The Pennsylvania Supreme Court, a seven-member panel, is the highest court in the state. The court, responsible for hearing appeals of Commonwealth and Superior Court decisions, typically receives about 3,000 petitions annually. Supreme court judges serve 10-year terms and receive a salary of $215,037. The chief justice, elected by court members, serves a five-year term and receives a salary of $221,295.
Problem Solving Courts
Pennsylvania has a number of courts designed for special problems and segments of the population. In Allegheny County, problem solving courts are staffed by common pleas judges who receive special training.
Drug Courts aim to assist defendants who are caught up in the cycle of addiction and crime. Judges and attorneys work with rehabilitation providers, probation and police officers to aid in a participant’s recovery from addiction. The program requires a high level of supervision, frequent drug testing and court appearances and monitoring and evaluation of a participant’s progress.
Veterans Treatment Courts help veterans in the criminal justice system who are struggling with addiction or mental illness. Modeled on the drug court, defendants are mentored by veteran volunteers and supervised by specially trained probation officers, and can receive treatment for addiction and post-traumatic stress disorder from the federal
DUI Courts are also based on the drug court model. The program, designed for defendants with multiple DUI convictions, requires compliance with treatment programs and monthly or biweekly progress hearings.
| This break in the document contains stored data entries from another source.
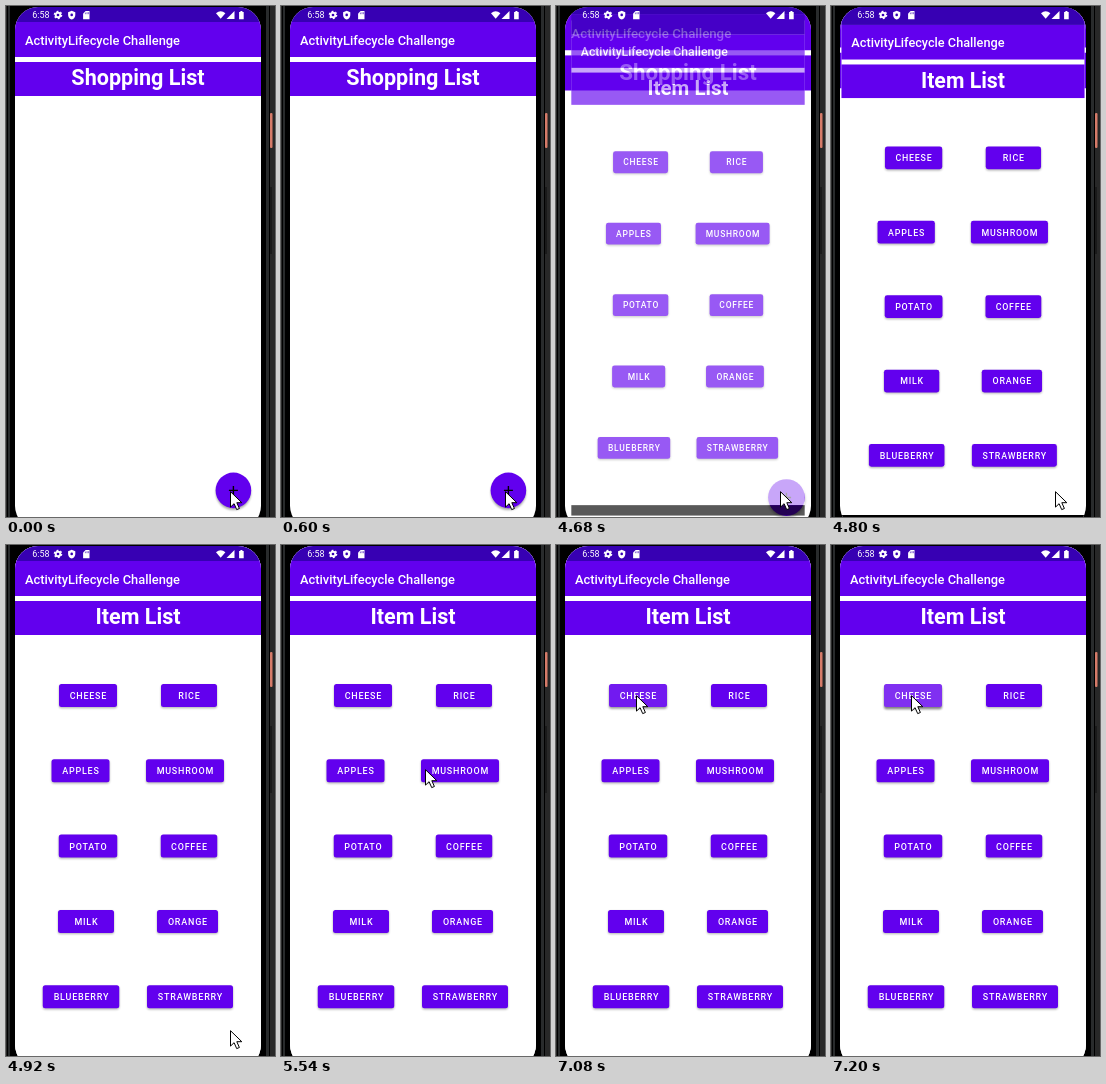
Write an HTML page that moves like this. It is 269 px wide and 511 px high and loops after 8 s.

```html
<!DOCTYPE html>
<html lang="en">
<head>
<meta charset="utf-8">
<title>Shopping List</title>
<style>
  html, body { margin: 0; width: 100%; height: 100%; overflow: hidden; background: #000; }
  svg { display: block; width: 100vw; height: 100vh; }
  text { font-family: Roboto, sans-serif; fill: #fff; }
  .title { font-size: 12.87px; font-weight: 500; }
  .heading { font-size: 21.6px; font-weight: 700; text-anchor: middle; }
  .label { font-size: 8.95px; font-weight: 500; letter-spacing: .089em; text-anchor: middle; }
  .clock { font-size: 9px; }
</style>
</head>
<body>
<svg viewBox="0 0 269 511" xmlns="http://www.w3.org/2000/svg">
  <defs>
    <clipPath id="screen"><rect x="9" y="1" width="246" height="522" rx="23"/></clipPath>
    <filter id="blur" x="-30%" y="-50%" width="160%" height="200%"><feGaussianBlur stdDeviation="1.3"/></filter>
  </defs>
  <rect width="269" height="511" fill="#282828"/>
  <rect x="1" width="263" height="511" fill="#000"/>
  <rect x="2" width="2" height="511" fill="#292b2c"/>
  <rect x="260" width="3" height="511" fill="#292b2c"/>
  <rect x="264" y="181" width="2" height="67" fill="#1a1a1a"/>
  <rect x="264" y="107" width="2.5" height="35" rx="1" fill="#d67b69"/>

  <g clip-path="url(#screen)">
    <g id="shopping"></g>
    <g id="items"></g>
  </g>

  <g fill="#fff">
    <text class="clock" x="26.3" y="12.4">6:58</text>
    <circle cx="52" cy="9" r="2.3" fill="none" stroke="#fff" stroke-width="1.9"/>
    <circle cx="52" cy="9" r="3.7" fill="none" stroke="#fff" stroke-width="1.2" stroke-dasharray="1.9 1.975"/>
    <path d="M65.7 4.8l3.6 1.5v2.6c0 2.3-1.5 3.9-3.6 4.6c-2.1-.7-3.6-2.3-3.6-4.6v-2.6z"/>
    <circle cx="65.7" cy="8.9" r="1.3" fill="#3700b3"/>
    <path d="M79.6 5h3.9v8.3h-6.4v-5.8z"/>
    <path d="M79.4 6.6v1.6M81 6.2v2M82.4 6.2v2" stroke="#3700b3" stroke-width=".6"/>
    <path d="M210 7.2q4.7-3.9 9.4 0l-4.7 5.6z"/>
    <path d="M228.5 5v8h-8z"/>
    <path d="M234.4 5h2v.9h1.3v7.3h-4.6v-7.3h1.3z"/>
  </g>
  <path id="cursor" d="M.5 .7v15.4l3.6-3.4l2.6 5.9l2.7-1.1l-2.6-5.8h5z" fill="#fff" stroke="#000" stroke-width="1" stroke-linejoin="round"/>
</svg>

<script>
const LOOP = 8000, PURPLE = '#6200ee';
const $ = id => document.getElementById(id);

const rect = (x, y, w, h, fill, more = '') =>
  `<rect x="${x}" y="${y}" width="${w}" height="${h}" fill="${fill}" ${more}/>`;

const page = (heading, body) =>
  rect(9, 1, 246, 511, '#fff') +
  rect(9, -30, 246, 46, '#3700b3') +
  rect(9, 16, 246, 35, PURPLE) +
  rect(9, 56, 246, 34, PURPLE) +
  `<text class="title" x="19" y="38.7">ActivityLifecycle Challenge</text>
   <text class="heading" x="132" y="79.4">${heading}</text>` +
  body + rect(9, 512, 246, 11, '#000');

const fab = `
  <circle id="fabShadow" cx="227.4" cy="486.5" r="17.6" fill="#000" opacity=".35" filter="url(#blur)"/>
  <circle cx="227.4" cy="484.4" r="17.8" fill="${PURPLE}"/>
  <circle id="fabRipple" cx="227.4" cy="484.4" r="17.8" fill="#fff" opacity="0"/>
  <path d="M222.9 484.4h9M227.4 479.9v9" stroke="#000" stroke-width="1.4"/>`;

// label, centre x, width; two per row
const buttons = [
  ['CHEESE', 82, 58], ['RICE', 183, 56],
  ['APPLES', 74.5, 58], ['MUSHROOM', 179, 78],
  ['POTATO', 82, 58.5], ['COFFEE', 183, 56.5],
  ['MILK', 80, 56], ['ORANGE', 181.5, 61],
  ['BLUEBERRY', 75, 76.5], ['STRAWBERRY', 184, 86]
];

const button = ([label, cx, w], i) => {
  const x = cx - w / 2, y = 139 + 75.3 * (i >> 1), round = 'rx="2.5"';
  return rect(x, y + 1.2, w, 23, '#000', `${round} opacity=".3" filter="url(#blur)" id="shadow${i}"`) +
    rect(x, y, w, 23, PURPLE, round) +
    rect(x, y, w, 23, '#fff', `${round} opacity="0" id="ripple${i}"`) +
    `<text class="label" x="${cx + .4}" y="${y + 14.9}">${label}</text>`;
};

$('shopping').innerHTML = page('Shopping List', fab);
$('items').innerHTML = page('Item List', buttons.map(button).join(''));

// Each row: start time, then values held until the next row
const pointer = [[0, 224, 485], [5420, 199, 409], [5540, 144, 224], [5910, 116, 189],
  [6030, 89, 161], [6180, 83, 153], [6300, 80, 150]];
const fabPress = [[0, 0], [240, .06], [360, .1], [600, 0]];
const cheesePress = [[0, 0], [7080, .1], [7200, .19]];
// shopping scale, items scale, items opacity
const change = [[0, 1, .9, 0], [4560, 1.006, .9, 0], [4680, 1.032, .9486, .65],
  [4800, 1.045, .988, 1], [4920, 1, 1, 1]];

const at = (steps, t) => steps.findLast(s => s[0] <= t).slice(1);
const zoom = s => `translate(132 262) scale(${s}) translate(-132 -262)`;
const set = (id, name, value) => $(id).setAttribute(name, value);

function draw(t) {
  const [oldScale, newScale, opacity] = at(change, t);
  set('shopping', 'transform', zoom(oldScale));
  set('items', 'transform', zoom(newScale));
  set('items', 'opacity', opacity);
  set('cursor', 'transform', `translate(${at(pointer, t)})`);

  const [fabLight] = at(fabPress, t), [light] = at(cheesePress, t);
  set('fabRipple', 'opacity', fabLight);
  set('fabShadow', 'cy', 486.5 + fabLight * 10);
  set('ripple0', 'opacity', light);
  set('shadow0', 'opacity', .3 + light);
  set('shadow0', 'y', 140.2 + light * 5);
}

const start = performance.now();
function tick() {
  draw((performance.now() - start) % LOOP);
  requestAnimationFrame(tick);
}
tick();
</script>
</body>
</html>
```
According to the National Alliance on Mental Illness, 8 percent of the incarcerated population in the U.S. suffer from some form of severe mental illness. Mental Health Courts are composed of a team of court staff and mental health professionals who screen and assess defendants, develop treatment plans and supervise offenders. Mental Health Courts give defendants the chance to avoid incarceration by complying with a court-ordered
Sex Offender Court was pioneered statewide in Allegheny County. Judges and court staff receive specialized training and defendants are supervised by specially trained probation officers. Supervision includes requirements tailored to the individual offenses, and mandatory polygraph tests.
Allegheny County also has a court program dedicated to helping offenders charged with prostitution. The Positive Recovery Intensive Diversion Experience (PRIDE) court is for nonviolent offenders with no severe mental illness, and requires a drug and alcohol assessment and participation in educational programs, and offers participants access to health services and to employment, housing and educational assistance.